### WHAT TO PRODUCE:
Find every line in the records below that contains the word "woven", and copy each such line.

### RECORDS PROVIDED:

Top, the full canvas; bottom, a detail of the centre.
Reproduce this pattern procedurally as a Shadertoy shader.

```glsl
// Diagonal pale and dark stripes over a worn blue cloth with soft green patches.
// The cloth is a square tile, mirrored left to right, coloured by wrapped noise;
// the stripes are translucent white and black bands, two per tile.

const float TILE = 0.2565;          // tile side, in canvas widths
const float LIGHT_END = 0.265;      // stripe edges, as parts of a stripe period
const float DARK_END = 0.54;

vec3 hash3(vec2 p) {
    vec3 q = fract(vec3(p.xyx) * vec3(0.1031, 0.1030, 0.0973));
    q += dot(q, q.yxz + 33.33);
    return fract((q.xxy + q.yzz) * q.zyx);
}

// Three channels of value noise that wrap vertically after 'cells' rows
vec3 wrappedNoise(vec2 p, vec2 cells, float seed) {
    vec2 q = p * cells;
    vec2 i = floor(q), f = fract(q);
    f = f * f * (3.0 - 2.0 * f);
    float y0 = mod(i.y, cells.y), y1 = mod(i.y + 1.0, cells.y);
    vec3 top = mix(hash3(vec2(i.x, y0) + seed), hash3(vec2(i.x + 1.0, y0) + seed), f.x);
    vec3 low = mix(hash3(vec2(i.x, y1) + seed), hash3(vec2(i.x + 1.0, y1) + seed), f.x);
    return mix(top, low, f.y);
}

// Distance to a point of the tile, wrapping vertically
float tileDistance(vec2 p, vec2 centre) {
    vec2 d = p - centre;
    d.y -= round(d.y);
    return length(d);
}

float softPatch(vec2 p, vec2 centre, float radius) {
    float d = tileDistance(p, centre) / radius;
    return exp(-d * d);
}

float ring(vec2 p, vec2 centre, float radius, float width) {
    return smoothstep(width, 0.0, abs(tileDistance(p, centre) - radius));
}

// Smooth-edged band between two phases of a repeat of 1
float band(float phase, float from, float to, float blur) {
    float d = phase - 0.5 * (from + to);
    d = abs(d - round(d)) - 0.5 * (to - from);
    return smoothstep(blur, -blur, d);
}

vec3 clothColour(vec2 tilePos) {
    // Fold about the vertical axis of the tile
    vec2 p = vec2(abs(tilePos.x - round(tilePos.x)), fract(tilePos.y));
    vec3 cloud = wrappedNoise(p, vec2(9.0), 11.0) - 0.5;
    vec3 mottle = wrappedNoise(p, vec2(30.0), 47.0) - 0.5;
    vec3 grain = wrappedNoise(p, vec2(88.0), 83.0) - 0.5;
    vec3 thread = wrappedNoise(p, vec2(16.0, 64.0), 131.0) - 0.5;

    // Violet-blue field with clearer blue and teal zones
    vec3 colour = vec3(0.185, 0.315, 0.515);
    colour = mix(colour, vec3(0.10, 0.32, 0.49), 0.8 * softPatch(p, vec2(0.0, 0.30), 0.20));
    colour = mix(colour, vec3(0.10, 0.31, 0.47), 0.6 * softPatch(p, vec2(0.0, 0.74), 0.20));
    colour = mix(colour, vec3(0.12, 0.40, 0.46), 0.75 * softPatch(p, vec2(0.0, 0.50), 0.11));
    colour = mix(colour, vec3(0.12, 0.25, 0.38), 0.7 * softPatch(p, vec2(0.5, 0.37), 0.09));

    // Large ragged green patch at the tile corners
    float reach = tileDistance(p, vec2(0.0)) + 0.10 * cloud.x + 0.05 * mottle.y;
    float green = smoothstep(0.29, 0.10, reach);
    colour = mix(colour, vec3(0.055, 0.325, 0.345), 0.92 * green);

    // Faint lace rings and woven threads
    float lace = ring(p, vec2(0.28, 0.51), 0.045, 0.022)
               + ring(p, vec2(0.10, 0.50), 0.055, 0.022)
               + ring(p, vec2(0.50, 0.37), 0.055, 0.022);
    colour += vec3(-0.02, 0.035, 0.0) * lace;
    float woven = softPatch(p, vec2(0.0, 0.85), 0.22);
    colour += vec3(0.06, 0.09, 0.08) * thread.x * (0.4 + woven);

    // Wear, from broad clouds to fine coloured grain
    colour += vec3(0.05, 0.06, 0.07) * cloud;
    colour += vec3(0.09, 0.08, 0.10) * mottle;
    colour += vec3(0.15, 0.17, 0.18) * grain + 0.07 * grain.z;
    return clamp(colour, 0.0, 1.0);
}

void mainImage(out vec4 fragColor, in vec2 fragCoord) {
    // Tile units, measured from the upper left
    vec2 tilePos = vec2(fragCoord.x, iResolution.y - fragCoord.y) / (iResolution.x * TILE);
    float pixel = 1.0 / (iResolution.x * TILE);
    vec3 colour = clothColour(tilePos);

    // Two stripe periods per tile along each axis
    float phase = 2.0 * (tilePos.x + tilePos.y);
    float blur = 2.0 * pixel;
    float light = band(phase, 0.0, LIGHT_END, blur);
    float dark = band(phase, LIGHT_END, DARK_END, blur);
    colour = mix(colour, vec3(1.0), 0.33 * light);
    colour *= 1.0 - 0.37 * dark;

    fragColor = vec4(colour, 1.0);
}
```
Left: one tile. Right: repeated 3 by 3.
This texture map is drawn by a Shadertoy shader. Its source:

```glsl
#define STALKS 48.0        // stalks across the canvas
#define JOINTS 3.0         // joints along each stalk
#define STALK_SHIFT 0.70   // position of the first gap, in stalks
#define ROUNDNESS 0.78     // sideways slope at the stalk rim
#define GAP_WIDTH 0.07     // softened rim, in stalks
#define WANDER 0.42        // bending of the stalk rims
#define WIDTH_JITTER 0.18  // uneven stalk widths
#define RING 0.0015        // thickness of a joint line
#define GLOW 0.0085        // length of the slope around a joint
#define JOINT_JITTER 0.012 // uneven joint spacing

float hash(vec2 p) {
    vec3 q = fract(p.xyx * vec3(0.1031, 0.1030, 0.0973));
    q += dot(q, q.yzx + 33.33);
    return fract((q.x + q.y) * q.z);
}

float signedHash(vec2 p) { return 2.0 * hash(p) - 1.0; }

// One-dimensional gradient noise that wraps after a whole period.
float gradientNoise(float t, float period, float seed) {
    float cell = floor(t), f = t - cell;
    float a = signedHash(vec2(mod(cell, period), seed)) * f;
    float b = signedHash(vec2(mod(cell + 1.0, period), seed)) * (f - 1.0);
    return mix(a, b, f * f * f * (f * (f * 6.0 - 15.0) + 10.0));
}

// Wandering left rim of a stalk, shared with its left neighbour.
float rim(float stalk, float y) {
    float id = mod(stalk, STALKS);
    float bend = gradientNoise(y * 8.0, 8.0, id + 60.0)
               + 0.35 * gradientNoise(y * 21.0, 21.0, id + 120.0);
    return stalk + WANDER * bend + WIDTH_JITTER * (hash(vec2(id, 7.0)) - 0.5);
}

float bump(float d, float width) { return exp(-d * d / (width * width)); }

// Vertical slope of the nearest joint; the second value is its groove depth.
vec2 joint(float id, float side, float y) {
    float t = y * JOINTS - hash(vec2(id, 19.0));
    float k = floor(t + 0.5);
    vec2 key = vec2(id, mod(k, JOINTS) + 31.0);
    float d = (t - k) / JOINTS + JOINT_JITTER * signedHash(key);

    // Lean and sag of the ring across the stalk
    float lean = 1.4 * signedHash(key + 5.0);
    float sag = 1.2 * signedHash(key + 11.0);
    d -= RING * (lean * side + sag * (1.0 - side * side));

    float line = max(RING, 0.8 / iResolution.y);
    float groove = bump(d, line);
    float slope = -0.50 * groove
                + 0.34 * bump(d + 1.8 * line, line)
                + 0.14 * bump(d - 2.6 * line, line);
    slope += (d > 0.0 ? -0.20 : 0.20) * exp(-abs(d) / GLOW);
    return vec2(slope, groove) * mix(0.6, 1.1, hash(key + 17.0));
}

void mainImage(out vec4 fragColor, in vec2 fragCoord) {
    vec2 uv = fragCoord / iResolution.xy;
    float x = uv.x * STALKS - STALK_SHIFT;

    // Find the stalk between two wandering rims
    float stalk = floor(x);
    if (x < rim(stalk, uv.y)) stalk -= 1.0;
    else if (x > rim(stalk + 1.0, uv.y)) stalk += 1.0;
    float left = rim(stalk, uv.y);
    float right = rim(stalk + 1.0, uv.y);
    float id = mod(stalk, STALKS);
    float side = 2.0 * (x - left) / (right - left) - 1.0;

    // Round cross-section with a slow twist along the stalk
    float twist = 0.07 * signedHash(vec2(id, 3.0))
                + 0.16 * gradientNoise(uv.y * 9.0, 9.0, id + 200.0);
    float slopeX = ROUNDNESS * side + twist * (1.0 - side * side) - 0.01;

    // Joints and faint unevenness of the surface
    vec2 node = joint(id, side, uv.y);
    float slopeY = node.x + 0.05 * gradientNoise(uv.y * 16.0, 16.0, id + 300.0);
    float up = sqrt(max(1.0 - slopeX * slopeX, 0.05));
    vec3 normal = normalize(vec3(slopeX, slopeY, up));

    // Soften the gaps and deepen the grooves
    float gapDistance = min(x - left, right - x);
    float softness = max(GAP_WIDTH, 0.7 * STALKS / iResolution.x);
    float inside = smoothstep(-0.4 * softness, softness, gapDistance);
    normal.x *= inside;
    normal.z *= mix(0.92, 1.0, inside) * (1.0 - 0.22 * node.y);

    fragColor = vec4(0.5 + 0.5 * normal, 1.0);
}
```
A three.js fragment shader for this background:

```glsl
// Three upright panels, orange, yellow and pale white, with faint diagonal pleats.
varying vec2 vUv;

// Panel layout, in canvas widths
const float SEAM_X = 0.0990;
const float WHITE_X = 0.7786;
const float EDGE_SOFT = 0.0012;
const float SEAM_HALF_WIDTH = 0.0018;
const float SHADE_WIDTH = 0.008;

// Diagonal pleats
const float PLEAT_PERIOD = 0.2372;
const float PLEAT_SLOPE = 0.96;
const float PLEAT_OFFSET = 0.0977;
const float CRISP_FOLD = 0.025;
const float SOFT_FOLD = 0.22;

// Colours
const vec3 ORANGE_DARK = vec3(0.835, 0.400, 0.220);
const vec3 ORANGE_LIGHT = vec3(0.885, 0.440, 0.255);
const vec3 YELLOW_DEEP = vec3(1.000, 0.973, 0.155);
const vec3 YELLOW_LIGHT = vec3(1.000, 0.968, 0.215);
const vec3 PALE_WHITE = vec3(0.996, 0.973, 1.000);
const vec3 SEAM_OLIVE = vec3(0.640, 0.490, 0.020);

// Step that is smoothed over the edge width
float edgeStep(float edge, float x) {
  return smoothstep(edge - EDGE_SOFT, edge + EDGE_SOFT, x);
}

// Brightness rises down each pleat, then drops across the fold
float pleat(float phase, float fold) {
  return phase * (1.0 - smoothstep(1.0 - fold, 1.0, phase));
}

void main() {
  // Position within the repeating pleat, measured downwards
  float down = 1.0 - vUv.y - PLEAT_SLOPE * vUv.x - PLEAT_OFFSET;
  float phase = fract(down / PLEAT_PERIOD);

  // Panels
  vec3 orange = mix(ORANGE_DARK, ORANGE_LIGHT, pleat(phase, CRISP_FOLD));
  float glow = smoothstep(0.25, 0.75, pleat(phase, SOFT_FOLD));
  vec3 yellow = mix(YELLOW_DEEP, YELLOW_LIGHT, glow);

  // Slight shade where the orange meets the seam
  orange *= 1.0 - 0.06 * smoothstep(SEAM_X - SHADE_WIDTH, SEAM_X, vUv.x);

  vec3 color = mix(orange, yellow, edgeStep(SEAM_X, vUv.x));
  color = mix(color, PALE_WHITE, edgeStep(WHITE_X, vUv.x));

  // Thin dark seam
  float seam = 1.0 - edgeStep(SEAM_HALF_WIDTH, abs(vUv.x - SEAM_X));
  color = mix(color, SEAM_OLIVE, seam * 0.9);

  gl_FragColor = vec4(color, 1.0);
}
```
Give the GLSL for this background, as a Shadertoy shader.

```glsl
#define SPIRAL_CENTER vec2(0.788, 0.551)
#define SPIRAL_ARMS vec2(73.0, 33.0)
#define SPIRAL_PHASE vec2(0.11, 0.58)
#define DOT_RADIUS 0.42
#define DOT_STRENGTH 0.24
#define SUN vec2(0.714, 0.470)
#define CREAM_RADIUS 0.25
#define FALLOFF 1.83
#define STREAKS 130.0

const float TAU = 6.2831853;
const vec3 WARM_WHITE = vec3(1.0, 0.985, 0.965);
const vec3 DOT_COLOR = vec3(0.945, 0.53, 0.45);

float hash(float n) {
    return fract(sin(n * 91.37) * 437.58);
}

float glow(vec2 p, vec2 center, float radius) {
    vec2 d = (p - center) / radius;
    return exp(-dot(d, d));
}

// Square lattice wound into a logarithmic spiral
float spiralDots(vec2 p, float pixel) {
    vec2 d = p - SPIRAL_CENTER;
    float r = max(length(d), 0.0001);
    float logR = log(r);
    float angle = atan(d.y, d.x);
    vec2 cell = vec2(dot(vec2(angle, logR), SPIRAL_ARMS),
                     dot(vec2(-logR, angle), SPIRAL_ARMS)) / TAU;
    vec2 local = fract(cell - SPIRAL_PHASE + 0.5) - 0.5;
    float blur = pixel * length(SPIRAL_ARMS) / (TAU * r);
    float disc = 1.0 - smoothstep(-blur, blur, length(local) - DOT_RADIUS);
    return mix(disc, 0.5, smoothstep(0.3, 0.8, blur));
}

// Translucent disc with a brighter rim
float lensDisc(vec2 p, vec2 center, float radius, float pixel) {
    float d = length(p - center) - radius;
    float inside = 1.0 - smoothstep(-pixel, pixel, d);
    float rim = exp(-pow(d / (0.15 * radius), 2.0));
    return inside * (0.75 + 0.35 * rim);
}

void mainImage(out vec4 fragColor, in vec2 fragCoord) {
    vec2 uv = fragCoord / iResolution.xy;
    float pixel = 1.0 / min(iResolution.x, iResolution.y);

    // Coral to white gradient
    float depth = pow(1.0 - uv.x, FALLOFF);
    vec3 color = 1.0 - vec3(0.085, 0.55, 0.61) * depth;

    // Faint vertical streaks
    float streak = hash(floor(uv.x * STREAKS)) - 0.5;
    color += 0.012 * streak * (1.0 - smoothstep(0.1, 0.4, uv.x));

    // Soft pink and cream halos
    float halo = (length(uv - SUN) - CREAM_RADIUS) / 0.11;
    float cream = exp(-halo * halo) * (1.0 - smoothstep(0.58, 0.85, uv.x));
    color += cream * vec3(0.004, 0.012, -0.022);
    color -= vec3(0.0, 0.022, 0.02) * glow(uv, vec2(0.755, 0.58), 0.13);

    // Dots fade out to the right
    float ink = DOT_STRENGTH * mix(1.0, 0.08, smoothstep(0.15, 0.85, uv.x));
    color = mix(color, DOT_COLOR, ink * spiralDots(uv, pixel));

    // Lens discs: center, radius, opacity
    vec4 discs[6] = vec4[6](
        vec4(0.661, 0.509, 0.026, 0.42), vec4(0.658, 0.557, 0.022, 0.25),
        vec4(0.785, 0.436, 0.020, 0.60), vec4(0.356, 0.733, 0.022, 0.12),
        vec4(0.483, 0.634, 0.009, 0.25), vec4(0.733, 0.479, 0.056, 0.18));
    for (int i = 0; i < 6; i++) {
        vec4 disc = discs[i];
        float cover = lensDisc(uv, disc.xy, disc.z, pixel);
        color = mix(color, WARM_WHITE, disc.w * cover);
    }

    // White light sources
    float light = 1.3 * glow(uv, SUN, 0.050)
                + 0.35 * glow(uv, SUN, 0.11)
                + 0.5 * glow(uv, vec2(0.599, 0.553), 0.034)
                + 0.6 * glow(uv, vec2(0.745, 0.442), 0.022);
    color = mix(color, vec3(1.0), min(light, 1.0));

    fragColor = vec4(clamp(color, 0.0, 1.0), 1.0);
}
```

### SOLUTION:
    // Faint lace rings and woven threads
    float woven = softPatch(p, vec2(0.0, 0.85), 0.22);
    colour += vec3(0.06, 0.09, 0.08) * thread.x * (0.4 + woven);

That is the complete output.